On July 1, 2004, the General Assembly took 10 minutes to unanimously approve a resolution outlining Rome’s contributions while expanding its privileges — effectively full membership without the obligation to vote. The Holy See’s representative in New York at the time, Cardinal Celestino Migliore, explained, “We have no vote because this is our choice.”

The Vatican’s acceptance as a high-functioning member of the U.N. network and its integration in the transnational system turns on respect from other diplomats and a wide perception that the Church plays a constructive role, described by U.N. Secretary General Antonio Manuel de Oliveira Gutterres as “renewing the moral dimension in international relations.”

 

Discreet Diplomacy

Discretion is one of the hallmarks of international diplomacy.

Prudence has a downside, though: The Holy See is involved in many admirable initiatives for which it gets little credit. Who knows that under Pope Francis, Vatican diplomats have questioned the ethics of weaponized drones, challenged pharmaceutical companies for claiming intellectual property rights that prevent the poor from accessing medicine or defended indigenous people in Amazonia losing land and resources to extractive industries such as mining?

The Holy See’s presence in the United Nations system is premised on its sovereign status, which is rooted in Catholic history, tradition, unique contributions and a 1929 treaty negotiated by a Pope who once said, “When there is a question of saving souls, or preventing greater harm to souls, we feel the courage to treat with the devil in person” — a task that any diplomat in this sinful world must be willing to tackle.

NOTE: The Holy See, which governs the Catholic Church, is considered “sovereign” under international law, allowing the Church to exchange ambassadors and enter into treaties with 183 countries. Senior correspondent Victor Gaetan explores how the Church became sovereign in an essay drawn from his book God’s Diplomats: Pope Francis, Vatican Diplomacy, and America’s Armageddon (Rowman & Littlefield, 2021).

Baldacchino altar and ornate frescoes inside Saint Peter's Basilica in Vatican City.

Vatican News and the Resurrection Film (March 27)

After the new Vatican decree limits Masses at side altars in St. Peter’s Basilica, one of the greatest and busiest churches in the world falls into near empty silence each morning. This week on Register radio we talk to Register Rome correspondent Edward Pentin about the new decree, plus we review Holy Week and Easter schedules at the Vatican and in Rome, and we check in on the controversies swirling around the Vatican’s statement on same-sex unions and blessings.
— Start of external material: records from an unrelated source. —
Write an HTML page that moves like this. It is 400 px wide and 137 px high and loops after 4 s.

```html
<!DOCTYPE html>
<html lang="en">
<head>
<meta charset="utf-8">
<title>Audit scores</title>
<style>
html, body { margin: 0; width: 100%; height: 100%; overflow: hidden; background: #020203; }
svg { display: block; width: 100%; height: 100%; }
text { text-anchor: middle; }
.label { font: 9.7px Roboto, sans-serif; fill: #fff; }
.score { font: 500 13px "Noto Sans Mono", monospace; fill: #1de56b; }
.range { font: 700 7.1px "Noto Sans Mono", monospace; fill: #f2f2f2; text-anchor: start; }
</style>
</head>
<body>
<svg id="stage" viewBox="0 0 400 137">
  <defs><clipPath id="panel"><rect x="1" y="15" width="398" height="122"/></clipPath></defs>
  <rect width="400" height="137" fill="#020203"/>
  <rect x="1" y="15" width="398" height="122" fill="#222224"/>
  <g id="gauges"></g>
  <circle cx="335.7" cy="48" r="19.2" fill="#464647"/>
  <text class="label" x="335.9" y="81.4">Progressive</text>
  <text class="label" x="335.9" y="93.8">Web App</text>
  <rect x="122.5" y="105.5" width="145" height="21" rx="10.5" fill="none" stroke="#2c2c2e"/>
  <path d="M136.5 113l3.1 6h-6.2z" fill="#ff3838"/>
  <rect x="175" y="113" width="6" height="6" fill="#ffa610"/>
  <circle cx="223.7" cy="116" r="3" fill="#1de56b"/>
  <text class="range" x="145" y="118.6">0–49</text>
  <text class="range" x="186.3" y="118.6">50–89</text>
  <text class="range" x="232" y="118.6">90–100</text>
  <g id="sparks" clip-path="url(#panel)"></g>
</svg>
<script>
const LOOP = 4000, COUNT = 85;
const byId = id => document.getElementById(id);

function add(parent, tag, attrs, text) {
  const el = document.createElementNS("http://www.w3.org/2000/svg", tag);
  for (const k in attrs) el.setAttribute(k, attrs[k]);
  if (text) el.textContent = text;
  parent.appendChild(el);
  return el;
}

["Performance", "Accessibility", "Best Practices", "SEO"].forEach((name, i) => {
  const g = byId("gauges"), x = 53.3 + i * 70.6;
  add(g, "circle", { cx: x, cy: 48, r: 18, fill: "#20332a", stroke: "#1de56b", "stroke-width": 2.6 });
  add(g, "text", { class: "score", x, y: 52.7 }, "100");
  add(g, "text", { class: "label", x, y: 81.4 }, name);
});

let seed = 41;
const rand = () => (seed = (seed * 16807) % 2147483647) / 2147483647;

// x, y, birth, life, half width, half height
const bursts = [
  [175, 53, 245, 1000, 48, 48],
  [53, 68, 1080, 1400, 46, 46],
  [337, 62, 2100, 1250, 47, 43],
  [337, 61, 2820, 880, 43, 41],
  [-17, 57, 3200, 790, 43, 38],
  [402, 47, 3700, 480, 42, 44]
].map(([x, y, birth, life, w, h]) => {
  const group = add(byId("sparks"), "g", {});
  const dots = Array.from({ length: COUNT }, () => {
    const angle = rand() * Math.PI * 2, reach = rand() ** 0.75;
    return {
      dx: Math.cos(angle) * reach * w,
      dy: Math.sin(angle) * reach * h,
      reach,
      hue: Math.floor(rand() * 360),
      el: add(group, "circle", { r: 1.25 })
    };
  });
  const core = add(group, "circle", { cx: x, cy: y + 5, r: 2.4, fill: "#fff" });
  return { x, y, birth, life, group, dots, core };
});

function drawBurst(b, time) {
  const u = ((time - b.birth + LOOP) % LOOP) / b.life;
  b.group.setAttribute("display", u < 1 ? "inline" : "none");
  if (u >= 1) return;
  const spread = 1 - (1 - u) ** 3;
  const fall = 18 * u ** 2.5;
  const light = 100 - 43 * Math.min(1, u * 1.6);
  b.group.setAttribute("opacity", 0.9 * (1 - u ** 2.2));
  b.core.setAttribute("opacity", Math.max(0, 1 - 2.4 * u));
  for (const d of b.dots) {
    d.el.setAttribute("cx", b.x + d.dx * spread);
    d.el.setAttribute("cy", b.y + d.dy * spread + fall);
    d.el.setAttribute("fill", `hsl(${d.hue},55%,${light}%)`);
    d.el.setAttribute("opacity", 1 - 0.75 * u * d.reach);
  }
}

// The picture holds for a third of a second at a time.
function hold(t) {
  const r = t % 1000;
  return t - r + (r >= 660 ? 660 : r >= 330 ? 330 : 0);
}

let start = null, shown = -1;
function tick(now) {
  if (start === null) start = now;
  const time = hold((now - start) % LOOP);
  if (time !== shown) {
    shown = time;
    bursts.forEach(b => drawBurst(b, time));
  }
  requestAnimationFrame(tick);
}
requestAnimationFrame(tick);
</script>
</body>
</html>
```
And then, Register contributor Kathy Schiffer joins us to discuss the new film Resurrection that is out just in time for Easter.